What to produce: Wherever the word "return" appears in a line of the data, that line should be copied.

Excerpted records:
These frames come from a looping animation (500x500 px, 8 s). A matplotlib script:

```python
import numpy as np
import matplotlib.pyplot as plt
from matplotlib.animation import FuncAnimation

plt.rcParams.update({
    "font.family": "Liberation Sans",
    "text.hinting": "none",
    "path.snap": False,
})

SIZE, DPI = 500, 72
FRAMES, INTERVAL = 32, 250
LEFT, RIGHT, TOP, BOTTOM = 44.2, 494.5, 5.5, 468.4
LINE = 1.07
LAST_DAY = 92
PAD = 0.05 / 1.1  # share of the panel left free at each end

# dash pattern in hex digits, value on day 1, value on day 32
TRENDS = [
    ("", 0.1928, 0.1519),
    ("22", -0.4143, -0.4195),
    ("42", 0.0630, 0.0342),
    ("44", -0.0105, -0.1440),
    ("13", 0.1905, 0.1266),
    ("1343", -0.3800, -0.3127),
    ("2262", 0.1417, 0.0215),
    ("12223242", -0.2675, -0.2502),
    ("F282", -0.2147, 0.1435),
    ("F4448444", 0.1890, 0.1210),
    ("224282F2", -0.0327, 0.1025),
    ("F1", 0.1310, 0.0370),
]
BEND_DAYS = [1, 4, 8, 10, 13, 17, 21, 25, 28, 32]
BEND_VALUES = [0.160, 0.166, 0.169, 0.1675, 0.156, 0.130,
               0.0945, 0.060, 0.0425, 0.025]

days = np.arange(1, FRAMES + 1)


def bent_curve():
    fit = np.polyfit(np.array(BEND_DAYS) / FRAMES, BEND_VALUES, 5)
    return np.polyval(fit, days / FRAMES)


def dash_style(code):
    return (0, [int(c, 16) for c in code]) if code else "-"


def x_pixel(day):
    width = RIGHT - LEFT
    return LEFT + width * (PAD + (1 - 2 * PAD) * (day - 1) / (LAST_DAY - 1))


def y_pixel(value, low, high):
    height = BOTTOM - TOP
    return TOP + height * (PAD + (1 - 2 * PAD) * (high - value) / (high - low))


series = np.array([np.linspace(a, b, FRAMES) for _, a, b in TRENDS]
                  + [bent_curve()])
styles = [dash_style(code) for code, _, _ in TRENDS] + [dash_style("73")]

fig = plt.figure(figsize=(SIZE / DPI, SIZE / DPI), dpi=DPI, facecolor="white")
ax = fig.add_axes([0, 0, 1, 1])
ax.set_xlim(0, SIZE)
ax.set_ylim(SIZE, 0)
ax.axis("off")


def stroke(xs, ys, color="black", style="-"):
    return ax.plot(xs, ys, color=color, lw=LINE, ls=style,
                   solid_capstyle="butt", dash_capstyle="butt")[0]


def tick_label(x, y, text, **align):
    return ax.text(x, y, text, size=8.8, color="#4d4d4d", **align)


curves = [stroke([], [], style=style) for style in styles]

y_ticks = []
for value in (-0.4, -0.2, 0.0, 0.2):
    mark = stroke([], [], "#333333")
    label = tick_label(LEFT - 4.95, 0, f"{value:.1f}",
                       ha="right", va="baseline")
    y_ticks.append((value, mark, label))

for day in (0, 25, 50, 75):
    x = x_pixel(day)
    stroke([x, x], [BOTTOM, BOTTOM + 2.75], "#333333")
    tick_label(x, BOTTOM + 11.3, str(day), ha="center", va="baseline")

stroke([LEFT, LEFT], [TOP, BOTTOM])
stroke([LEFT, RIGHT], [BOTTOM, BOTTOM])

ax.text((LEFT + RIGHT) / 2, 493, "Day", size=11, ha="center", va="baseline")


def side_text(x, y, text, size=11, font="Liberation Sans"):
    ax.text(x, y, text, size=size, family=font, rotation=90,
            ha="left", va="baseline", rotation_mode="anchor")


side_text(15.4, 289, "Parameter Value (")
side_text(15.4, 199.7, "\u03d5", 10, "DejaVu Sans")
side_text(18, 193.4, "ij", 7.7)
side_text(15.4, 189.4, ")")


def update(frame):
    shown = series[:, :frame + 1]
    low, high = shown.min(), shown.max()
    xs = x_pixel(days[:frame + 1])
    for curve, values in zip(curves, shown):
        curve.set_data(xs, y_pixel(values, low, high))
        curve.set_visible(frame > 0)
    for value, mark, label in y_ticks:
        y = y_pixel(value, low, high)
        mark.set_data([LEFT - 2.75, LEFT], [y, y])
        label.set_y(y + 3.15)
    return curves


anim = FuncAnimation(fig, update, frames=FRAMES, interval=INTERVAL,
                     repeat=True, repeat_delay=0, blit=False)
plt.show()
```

--

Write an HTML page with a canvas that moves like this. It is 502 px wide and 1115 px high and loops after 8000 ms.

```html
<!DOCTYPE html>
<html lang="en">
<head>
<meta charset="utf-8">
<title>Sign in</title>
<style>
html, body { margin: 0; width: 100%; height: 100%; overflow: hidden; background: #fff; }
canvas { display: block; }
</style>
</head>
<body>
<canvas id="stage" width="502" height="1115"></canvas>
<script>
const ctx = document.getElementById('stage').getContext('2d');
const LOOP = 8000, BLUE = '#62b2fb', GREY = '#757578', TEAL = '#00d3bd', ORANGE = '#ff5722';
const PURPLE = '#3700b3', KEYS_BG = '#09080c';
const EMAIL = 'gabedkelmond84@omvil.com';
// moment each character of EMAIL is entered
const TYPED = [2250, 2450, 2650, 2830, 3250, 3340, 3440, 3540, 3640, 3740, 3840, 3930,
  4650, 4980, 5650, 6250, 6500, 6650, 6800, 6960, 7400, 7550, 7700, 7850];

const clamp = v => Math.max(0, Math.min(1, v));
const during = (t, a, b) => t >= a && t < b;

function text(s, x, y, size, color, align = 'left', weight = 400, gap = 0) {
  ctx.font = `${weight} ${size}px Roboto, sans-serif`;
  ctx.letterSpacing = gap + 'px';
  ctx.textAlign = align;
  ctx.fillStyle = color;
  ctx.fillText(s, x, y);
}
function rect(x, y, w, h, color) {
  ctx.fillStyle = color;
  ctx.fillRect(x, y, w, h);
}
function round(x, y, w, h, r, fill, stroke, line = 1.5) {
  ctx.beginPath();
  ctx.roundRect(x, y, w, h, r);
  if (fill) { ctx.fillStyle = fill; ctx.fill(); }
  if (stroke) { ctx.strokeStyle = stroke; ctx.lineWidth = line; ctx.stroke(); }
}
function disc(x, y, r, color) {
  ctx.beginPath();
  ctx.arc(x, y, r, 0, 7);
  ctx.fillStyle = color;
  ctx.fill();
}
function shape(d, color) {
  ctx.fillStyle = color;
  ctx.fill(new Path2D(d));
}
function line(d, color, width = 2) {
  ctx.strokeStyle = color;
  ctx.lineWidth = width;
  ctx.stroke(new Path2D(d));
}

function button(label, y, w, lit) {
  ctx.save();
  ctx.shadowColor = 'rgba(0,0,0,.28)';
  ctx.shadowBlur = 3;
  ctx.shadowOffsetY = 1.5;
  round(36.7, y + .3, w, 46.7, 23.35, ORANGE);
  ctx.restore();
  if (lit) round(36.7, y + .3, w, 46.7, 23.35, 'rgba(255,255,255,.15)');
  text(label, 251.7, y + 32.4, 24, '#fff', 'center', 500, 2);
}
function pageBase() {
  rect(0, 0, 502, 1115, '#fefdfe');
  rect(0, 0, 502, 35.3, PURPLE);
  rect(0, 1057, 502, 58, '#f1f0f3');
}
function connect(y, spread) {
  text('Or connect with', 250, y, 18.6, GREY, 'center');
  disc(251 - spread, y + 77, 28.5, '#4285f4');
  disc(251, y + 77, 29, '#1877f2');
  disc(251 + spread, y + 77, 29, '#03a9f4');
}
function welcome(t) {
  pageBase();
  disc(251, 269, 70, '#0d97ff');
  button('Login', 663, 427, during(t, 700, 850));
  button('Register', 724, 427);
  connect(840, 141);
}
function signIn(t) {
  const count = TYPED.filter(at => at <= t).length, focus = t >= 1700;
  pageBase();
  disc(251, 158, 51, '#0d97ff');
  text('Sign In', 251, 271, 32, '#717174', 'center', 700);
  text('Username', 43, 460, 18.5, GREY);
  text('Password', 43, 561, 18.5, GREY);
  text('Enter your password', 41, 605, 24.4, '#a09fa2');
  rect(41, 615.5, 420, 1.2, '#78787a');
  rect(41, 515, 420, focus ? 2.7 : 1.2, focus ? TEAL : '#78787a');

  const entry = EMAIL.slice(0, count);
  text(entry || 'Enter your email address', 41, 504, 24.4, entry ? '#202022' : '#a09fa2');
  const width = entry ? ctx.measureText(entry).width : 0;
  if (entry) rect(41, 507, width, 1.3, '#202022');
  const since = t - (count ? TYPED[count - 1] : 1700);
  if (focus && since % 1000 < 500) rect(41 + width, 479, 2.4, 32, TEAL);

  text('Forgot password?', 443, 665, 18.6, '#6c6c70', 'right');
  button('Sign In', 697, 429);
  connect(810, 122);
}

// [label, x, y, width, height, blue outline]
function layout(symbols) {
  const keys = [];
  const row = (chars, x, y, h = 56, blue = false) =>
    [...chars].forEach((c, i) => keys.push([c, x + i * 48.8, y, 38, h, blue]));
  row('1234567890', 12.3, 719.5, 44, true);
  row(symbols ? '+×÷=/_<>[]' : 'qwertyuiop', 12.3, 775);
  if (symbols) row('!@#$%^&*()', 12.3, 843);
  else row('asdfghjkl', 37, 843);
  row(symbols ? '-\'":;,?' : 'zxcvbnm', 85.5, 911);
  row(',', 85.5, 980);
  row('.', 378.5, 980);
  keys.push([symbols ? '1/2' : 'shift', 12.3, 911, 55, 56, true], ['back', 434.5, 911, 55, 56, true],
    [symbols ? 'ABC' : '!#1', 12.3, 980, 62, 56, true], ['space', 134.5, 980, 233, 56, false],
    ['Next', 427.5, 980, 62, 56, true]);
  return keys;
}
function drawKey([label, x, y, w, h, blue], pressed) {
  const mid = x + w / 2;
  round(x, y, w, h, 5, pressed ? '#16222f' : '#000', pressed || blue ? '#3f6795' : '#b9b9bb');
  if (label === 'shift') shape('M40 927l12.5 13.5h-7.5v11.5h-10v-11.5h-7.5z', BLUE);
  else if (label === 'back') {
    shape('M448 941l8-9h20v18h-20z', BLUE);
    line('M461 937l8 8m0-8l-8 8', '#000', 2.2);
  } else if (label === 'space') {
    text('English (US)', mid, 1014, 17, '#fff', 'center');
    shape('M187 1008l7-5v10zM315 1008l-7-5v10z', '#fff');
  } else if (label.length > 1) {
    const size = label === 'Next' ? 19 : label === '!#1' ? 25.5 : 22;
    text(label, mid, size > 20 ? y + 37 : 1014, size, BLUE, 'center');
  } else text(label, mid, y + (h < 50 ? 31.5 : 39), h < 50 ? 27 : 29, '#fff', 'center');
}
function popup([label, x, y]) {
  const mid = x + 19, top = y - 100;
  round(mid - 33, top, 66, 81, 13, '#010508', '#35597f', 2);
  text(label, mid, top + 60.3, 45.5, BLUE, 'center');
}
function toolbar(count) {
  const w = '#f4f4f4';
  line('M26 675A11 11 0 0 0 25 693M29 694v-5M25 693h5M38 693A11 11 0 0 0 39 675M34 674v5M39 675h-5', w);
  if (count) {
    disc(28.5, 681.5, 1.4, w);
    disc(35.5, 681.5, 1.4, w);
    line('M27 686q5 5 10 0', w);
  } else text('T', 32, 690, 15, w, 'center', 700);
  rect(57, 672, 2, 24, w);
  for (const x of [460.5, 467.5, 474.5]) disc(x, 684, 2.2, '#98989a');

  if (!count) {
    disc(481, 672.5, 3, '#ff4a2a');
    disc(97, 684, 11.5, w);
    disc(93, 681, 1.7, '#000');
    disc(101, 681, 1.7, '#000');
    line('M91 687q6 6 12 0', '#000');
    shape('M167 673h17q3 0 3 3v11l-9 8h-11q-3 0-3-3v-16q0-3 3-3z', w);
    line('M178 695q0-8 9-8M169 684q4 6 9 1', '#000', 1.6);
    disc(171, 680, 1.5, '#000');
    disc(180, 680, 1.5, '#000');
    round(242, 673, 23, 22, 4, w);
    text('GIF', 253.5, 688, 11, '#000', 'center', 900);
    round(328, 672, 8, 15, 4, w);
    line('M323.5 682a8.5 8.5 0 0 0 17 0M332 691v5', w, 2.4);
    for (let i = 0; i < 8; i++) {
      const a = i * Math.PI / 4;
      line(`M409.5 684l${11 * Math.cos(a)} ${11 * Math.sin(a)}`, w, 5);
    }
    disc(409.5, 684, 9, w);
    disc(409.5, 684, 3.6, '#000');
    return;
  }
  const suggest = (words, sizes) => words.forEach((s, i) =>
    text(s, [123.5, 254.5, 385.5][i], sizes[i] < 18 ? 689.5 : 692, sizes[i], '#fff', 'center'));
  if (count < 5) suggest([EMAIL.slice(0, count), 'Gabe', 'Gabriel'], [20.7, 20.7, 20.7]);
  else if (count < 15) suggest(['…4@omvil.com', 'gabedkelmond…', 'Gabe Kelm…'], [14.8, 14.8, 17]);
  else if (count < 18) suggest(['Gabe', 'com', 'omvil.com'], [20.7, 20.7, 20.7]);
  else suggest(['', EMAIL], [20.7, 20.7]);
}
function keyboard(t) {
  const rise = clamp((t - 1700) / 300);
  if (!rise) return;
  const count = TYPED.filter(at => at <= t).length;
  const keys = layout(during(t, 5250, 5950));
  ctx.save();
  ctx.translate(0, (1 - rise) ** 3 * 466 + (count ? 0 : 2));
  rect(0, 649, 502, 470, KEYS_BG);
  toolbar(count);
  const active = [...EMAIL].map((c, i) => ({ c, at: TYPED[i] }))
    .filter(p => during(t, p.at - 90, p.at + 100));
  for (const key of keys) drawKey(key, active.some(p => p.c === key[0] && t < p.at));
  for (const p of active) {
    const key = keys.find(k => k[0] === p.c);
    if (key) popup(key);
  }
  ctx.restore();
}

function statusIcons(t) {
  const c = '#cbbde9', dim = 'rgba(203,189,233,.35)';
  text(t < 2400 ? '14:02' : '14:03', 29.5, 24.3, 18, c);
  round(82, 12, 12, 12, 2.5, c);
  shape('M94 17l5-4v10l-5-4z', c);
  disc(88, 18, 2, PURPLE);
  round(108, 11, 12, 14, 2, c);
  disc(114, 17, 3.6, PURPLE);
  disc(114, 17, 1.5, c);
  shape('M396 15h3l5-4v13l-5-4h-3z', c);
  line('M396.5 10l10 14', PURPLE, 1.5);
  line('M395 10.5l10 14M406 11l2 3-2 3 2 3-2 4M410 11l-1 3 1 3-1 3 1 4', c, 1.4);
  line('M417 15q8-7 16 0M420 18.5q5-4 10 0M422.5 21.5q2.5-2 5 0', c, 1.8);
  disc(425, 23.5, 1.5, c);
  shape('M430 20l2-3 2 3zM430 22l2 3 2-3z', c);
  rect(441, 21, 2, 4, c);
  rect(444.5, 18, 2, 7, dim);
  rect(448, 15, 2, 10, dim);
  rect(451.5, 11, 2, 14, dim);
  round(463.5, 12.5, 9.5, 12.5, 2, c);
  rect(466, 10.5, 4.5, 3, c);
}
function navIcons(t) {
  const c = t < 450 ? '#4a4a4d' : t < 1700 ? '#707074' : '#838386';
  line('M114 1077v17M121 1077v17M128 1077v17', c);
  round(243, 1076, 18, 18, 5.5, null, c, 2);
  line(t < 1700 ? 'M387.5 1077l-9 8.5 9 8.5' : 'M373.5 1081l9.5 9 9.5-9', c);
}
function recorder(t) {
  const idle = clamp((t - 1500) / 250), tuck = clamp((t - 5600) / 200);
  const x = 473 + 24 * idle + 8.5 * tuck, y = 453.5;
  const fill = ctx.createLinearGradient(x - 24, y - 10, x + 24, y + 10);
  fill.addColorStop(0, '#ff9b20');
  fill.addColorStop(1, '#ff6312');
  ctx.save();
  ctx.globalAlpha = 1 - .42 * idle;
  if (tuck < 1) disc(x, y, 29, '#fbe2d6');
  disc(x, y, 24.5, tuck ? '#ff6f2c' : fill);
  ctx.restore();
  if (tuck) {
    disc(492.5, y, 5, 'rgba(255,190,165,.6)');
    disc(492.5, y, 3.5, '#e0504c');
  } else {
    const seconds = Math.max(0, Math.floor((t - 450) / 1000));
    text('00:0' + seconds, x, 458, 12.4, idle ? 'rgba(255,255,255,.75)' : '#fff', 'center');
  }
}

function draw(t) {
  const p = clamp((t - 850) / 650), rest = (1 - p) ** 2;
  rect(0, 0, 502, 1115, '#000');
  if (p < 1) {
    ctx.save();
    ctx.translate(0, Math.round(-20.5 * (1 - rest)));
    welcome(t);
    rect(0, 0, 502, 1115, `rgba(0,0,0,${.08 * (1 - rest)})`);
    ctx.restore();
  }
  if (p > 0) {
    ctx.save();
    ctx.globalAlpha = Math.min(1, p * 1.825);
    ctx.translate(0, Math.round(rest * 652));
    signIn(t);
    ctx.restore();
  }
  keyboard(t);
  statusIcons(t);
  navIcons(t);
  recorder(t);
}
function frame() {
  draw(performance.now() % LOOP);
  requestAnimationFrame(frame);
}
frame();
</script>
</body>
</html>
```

Answer to the exercise:
    return np.polyval(fit, days / FRAMES)
    return (0, [int(c, 16) for c in code]) if code else "-"
    return LEFT + width * (PAD + (1 - 2 * PAD) * (day - 1) / (LAST_DAY - 1))
    return TOP + height * (PAD + (1 - 2 * PAD) * (high - value) / (high - low))
    return ax.plot(xs, ys, color=color, lw=LINE, ls=style,
    return ax.text(x, y, text, size=8.8, color="#4d4d4d", **align)
    return curves
  return keys;
    return;
  if (!rise) return;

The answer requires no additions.